Together, Colombia and Audubon developed a series of birding trails in these areas and began a strategic bird guide training program. Through this program, more than 400 people have learned, not only how to identify birds and show them to visitors, but also how to run a business and attend to the needs of international tourists. Through this work, economic opportunities tied to maintaining and protecting nature are becoming more and more available to people in rural communities. Both birds and people benefit as the country moves forward from a difficult past.

At one of the National Audubon meetings, the Colombian vice-minister of tourism proudly presented on what made Colombia the “#1 in Bird Species on Earth,” a slogan they are pitching vigorously. He also highlighted the amazing number of shared migratory species between Colombia and the U.S. and Canada. One of the more regularly seen wintering migrants there is the blackburnian warbler, a warbler that is a common breeder in much of Maine, singing its high-pitched songs from the tops of tall spruces throughout our area. The familiar black-and-white warbler and American redstart of our Maine summers are both regularly seen wintering birds of Colombia. Colombian wetlands ring with the same familiar, mellow “tu-tu-tu” calls of the greater yellowlegs we enjoy during spring and fall migration. The list of shared species goes on.

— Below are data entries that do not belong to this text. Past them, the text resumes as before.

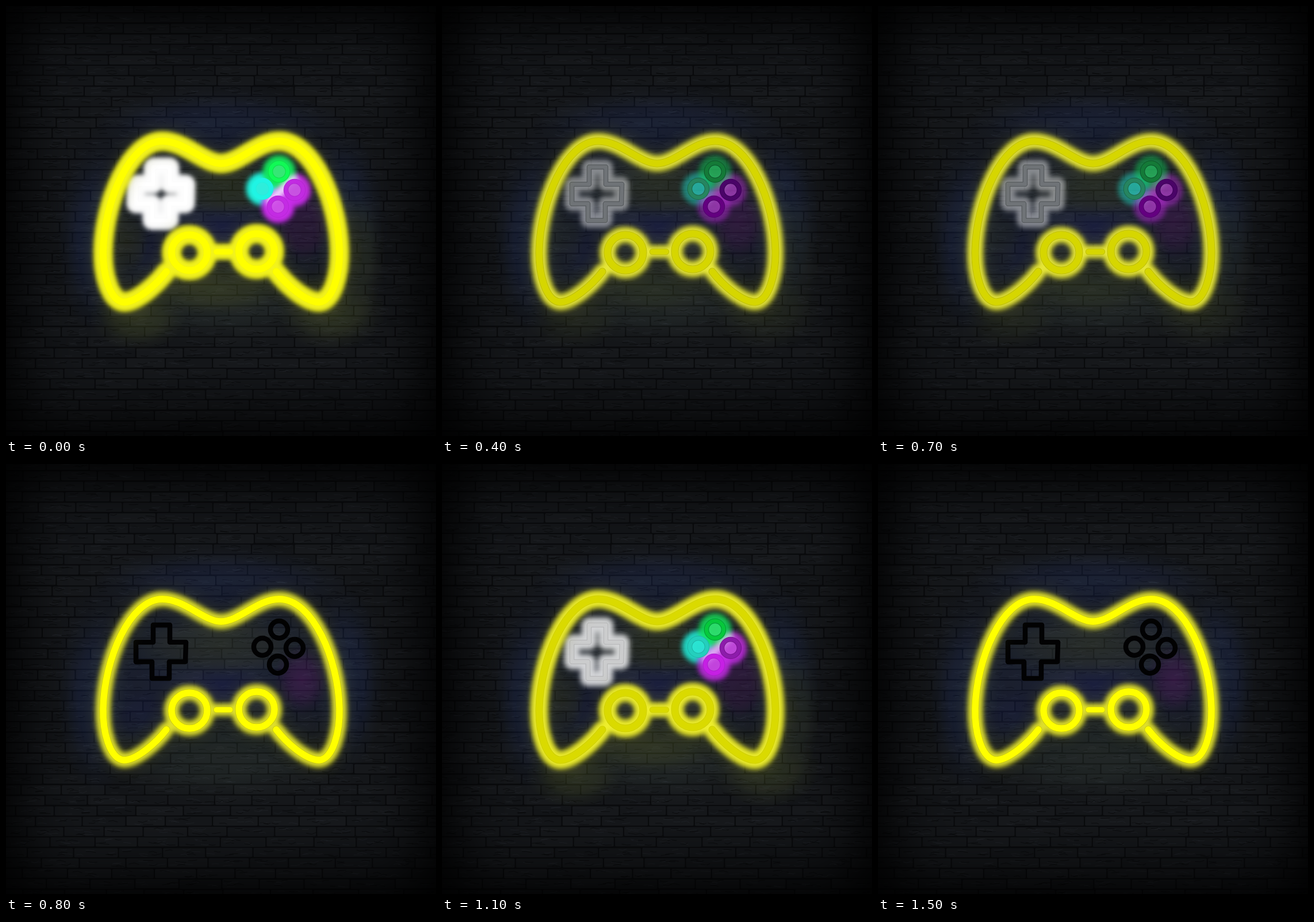
An HTML page with a canvas that plays this animation: 748 by 748 pixels, repeating every 1.6 s.

```html
<!DOCTYPE html>
<html lang="en">
<head>
<meta charset="utf-8">
<title>Neon gamepad</title>
<style>
html, body { margin: 0; width: 100%; height: 100%; overflow: hidden; background: #000; }
#stage { position: relative; width: 748px; height: 748px; overflow: hidden; isolation: isolate; }
#stage > * { position: absolute; left: 0; top: 0; width: 748px; height: 748px; }
#shade { box-shadow: inset 0 0 100px 28px #000; }
#air { mix-blend-mode: screen; }
path, circle, line { fill: none; stroke-linecap: round; stroke-linejoin: round; }
.soft { filter: blur(4.5px); }
.haze { filter: blur(12px); }
</style>
</head>
<body>
<div id="stage">
  <canvas id="wall" width="748" height="748"></canvas>
  <div id="shade"></div>
  <svg id="air" viewBox="0 0 748 748"></svg>
  <svg id="sign" viewBox="0 0 748 748"></svg>
</div>
<script>
const FRAME = 100, COUNT = 16;
// Brightness stage per step: 0 fully lit, 1 dimming, 2 faint, 3 off.
const FLICKER = [0, .5, 1, 1.5, 2, 2.5, 3, 2, 3];

const air = document.getElementById('air');
const sign = document.getElementById('sign');

function add(parent, tag, attrs = {}) {
  const el = document.createElementNS('http://www.w3.org/2000/svg', tag);
  for (const key in attrs) el.setAttribute(key, attrs[key]);
  return parent.appendChild(el);
}

const rgb = hex => [1, 3, 5].map(i => parseInt(hex.slice(i, i + 2), 16));
const lerp = (a, b, t) => a + (b - a) * t;

function mix(a, b, t) {
  if (typeof a === 'number') return lerp(a, b, t);
  const q = rgb(b);
  return `rgb(${rgb(a).map((v, i) => Math.round(lerp(v, q[i], t))).join(',')})`;
}

function flicker(el, prop, stages) {
  const frames = [];
  for (let i = 0; i <= COUNT; i++) {
    const k = FLICKER[Math.min(i, COUNT - 1) % FLICKER.length];
    const lo = Math.floor(k), hi = Math.ceil(k);
    frames.push({ [prop]: mix(stages[lo], stages[hi], k - lo), offset: i / COUNT, easing: 'step-end' });
  }
  el.animate(frames, { duration: FRAME * COUNT, iterations: Infinity }).startTime = 0;
}

function drawWall() {
  const c = document.getElementById('wall').getContext('2d');
  let seed = 71;
  const rnd = () => (seed = seed * 16807 % 2147483647) / 2147483647;
  c.fillStyle = '#0a0b0d';
  c.fillRect(0, 0, 748, 748);
  const rowH = 18.2;
  for (let row = 0; row < 42; row++) {
    const y = row * rowH - 6;
    let x = -(row % 2) * 38 - rnd() * 16;
    while (x < 748) {
      const w = 64 + rnd() * 20, v = 19 + rnd() * 4;
      c.fillStyle = `rgb(${v},${v + 2},${v + 5})`;
      c.beginPath();
      c.roundRect(x, y + rnd(), w - 2, rowH - 2.2, 2);
      c.fill();
      for (let n = 0; n < 6; n++) {
        const px = x + rnd() * (w - 18), py = y + 3 + rnd() * 11;
        c.strokeStyle = n % 2 ? 'rgba(0,0,0,.45)' : 'rgba(70,74,82,.18)';
        c.lineWidth = 1;
        c.beginPath();
        c.moveTo(px, py);
        c.lineTo(px + 5 + rnd() * 5, py + rnd() * 4 - 2);
        c.lineTo(px + 11 + rnd() * 7, py + rnd() * 4 - 2);
        c.stroke();
      }
      x += w;
    }
  }
}

const defs = add(air, 'defs');
let blobs = 0;
function blob(x, y, rx, ry, color, stages) {
  const id = 'b' + blobs++;
  const g = add(defs, 'radialGradient', { id });
  [[0, 1], [.5, .65], [.8, .18], [1, 0]].forEach(([offset, a]) =>
    add(g, 'stop', { offset, 'stop-color': color, 'stop-opacity': a }));
  const el = add(air, 'ellipse', { cx: x, cy: y, rx, ry, fill: `url(#${id})` });
  if (stages) flicker(el, 'opacity', stages);
}

function drawAir() {
  blob(374, 350, 300, 220, '#080d20');
  blob(374, 205, 220, 55, '#060b1c');
  blob(160, 410, 70, 160, '#070e24');
  blob(590, 380, 65, 160, '#070e24');
  blob(375, 385, 110, 50, '#080a28');
  blob(240, 445, 60, 60, '#060920');
  blob(370, 315, 190, 65, '#161912');
  blob(515, 375, 50, 62, '#260a32');
  blob(375, 500, 250, 90, '#0f130e');
  const warm = [1, .9, .5, 0];
  blob(230, 540, 85, 60, '#1e220c', warm);
  blob(565, 530, 95, 70, '#1e220c', warm);
  blob(360, 490, 140, 50, '#22260e', warm);
  blob(395, 315, 95, 48, '#14180a', warm);
  blob(210, 410, 45, 80, '#101208', warm);
  blob(610, 430, 50, 120, '#14170a', warm);
  blob(520, 395, 45, 55, '#14061c', warm);
}

const BODY = 'M279 462C262 484 228 515 205 515C180 513 168 465 169 425' +
  'C171 340 215 235 272 235C310 235 345 274 374 274C405 274 438 235 475 235' +
  'C534 235 578 340 580 425C581 465 569 513 545 515C521 515 487 484 470 462';

function tubes(parent, attrs) {
  const g = add(parent, 'g', attrs);
  add(g, 'path', { d: BODY });
  add(g, 'circle', { cx: 319, cy: 429, r: 31 });
  add(g, 'circle', { cx: 436, cy: 427, r: 31 });
  add(g, 'line', { x1: 366, y1: 427.5, x2: 390, y2: 427.5, 'stroke-width': attrs['stroke-width'] * .8 });
  return g;
}

function drawBody() {
  const haze = tubes(sign, { class: 'haze', 'stroke-width': 36, stroke: '#8a8a28' });
  flicker(haze, 'opacity', [.3, .27, .22, .18]);
  const halo = tubes(sign, { class: 'soft', 'stroke-width': 26 });
  flicker(halo, 'stroke', ['#f4f41c', '#e9e93c', '#e4e43c', '#dede2c']);
  const wide = tubes(sign, { class: 'soft', 'stroke-width': 32, stroke: '#f4f41c' });
  flicker(wide, 'opacity', [.9, .5, .15, 0]);
  const edge = tubes(sign, { 'stroke-width': 13 });
  flicker(edge, 'stroke', ['#f6f608', '#cccc08', '#b8b80c', '#c6c612']);
  const core = tubes(sign, { 'stroke-width': 11.4 });
  flicker(core, 'stroke', ['#ffff00', '#dada00', '#d6d600', '#ffff00']);
}

function lamp(shape, attrs, look) {
  const stroke = width => add(sign, shape, { ...attrs, 'stroke-width': width });
  flicker(stroke(8.5), 'stroke', look.edge);
  flicker(stroke(6.5), 'stroke', look.ring);
}

function glow(shape, attrs, width, color, stages) {
  flicker(add(sign, shape, { ...attrs, class: 'soft', 'stroke-width': width, stroke: color }), 'opacity', stages);
}

function drawPad() {
  const attrs = { d: 'M256 280H285V310H313L312 344H284V373H254V344H226V310H256Z' };
  glow('path', attrs, 25, '#f2f3f4', [1, .82, .5, 0]);
  glow('path', attrs, 32, '#ffffff', [.9, .15, 0, 0]);
  lamp('path', attrs, {
    edge: ['#fcfcfc', '#b2b3b4', '#505457', '#020203'],
    ring: ['#ffffff', '#cbcccd', '#6f7377', '#020203']
  });
}

const BUTTONS = [
  { x: 446, y: 318, glow: '#20f2de', mid: '#30eedd',
    edge: ['#22f0de', '#1fb5a6', '#1c6848', '#020203'],
    ring: ['#20f4e4', '#24cfbd', '#268560', '#020203'] },
  { x: 502, y: 320, glow: '#c42be4', mid: '#c957e2',
    edge: ['#b425d2', '#78128f', '#3c0058', '#020203'],
    ring: ['#c22be2', '#8d1cab', '#4a0468', '#020203'] },
  { x: 473, y: 349, glow: '#c92cea', mid: '#d052e8',
    edge: ['#b728d6', '#b01bd0', '#50006c', '#020203'],
    ring: ['#c42be4', '#c620e4', '#640080', '#020203'] },
  { x: 475, y: 288, glow: '#12e65c', mid: '#3ae879',
    edge: ['#0ee04a', '#05963a', '#0d552b', '#020203'],
    ring: ['#10fb58', '#06c93c', '#147a38', '#020203'] }
];

function drawButtons() {
  const at = b => ({ cx: b.x, cy: b.y, r: 15 });
  for (const b of BUTTONS) glow('circle', at(b), 27, b.glow, [1, .85, .45, 0]);
  glow('line', { x1: 460, y1: 339, x2: 500, y2: 301 }, 15, '#f0dcff', [.95, .7, .15, 0]);
  for (const b of BUTTONS) {
    const mid = add(sign, 'circle', { cx: b.x, cy: b.y, r: 11, style: `fill:${b.mid}` });
    flicker(mid, 'opacity', [.9, .65, .35, 0]);
    lamp('circle', at(b), b);
  }
}

drawWall();
drawAir();
drawPad();
drawButtons();
drawBody();
</script>
</body>
</html>
```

To highlight this shared bird conservation responsibility, the vice-minister put a slide of another bird we love to see here in Maine, the Canada warbler. But he had crossed out the word “Canada” and overwritten it with “Colombia.” With a twinkle in his eye he pointed out that the species spends more of its annual cycle in the wintering grounds in northern South America than its breeding grounds in Canada and the U.S. Therefore, he said, the bird should be rightly called the “Colombia warbler.”

That name change is probably not too likely to be officially adopted, but it nicely drives home the point of how all of us share a responsibility, across countries and hemispheres, to protect birds and their habitats. Doing so also ensures the people of those regions will have the opportunity to flourish.

Jeffrey V. Wells, Ph.D., is a Fellow of the Cornell Lab of Ornithology and Vice President of Boreal Conservation for the National Audubon Society. Dr. Wells is one of the nation's leading bird experts and conservation biologists and author of "Birder's Conservation Handbook". His grandfather, the late John Chase, was a columnist for the Boothbay Register. Allison Childs Wells, formerly of the Cornell Lab of Ornithology, is a senior director at the Natural Resources Council of Maine, a nonprofit membership organization working statewide to protect the nature of Maine. Both are widely published natural history writers and are the authors of the book, "Maine's Favorite Birds" and "Birds of Aruba, Bonaire, and Curaçao: A Site and Field Guide" from Cornell Press.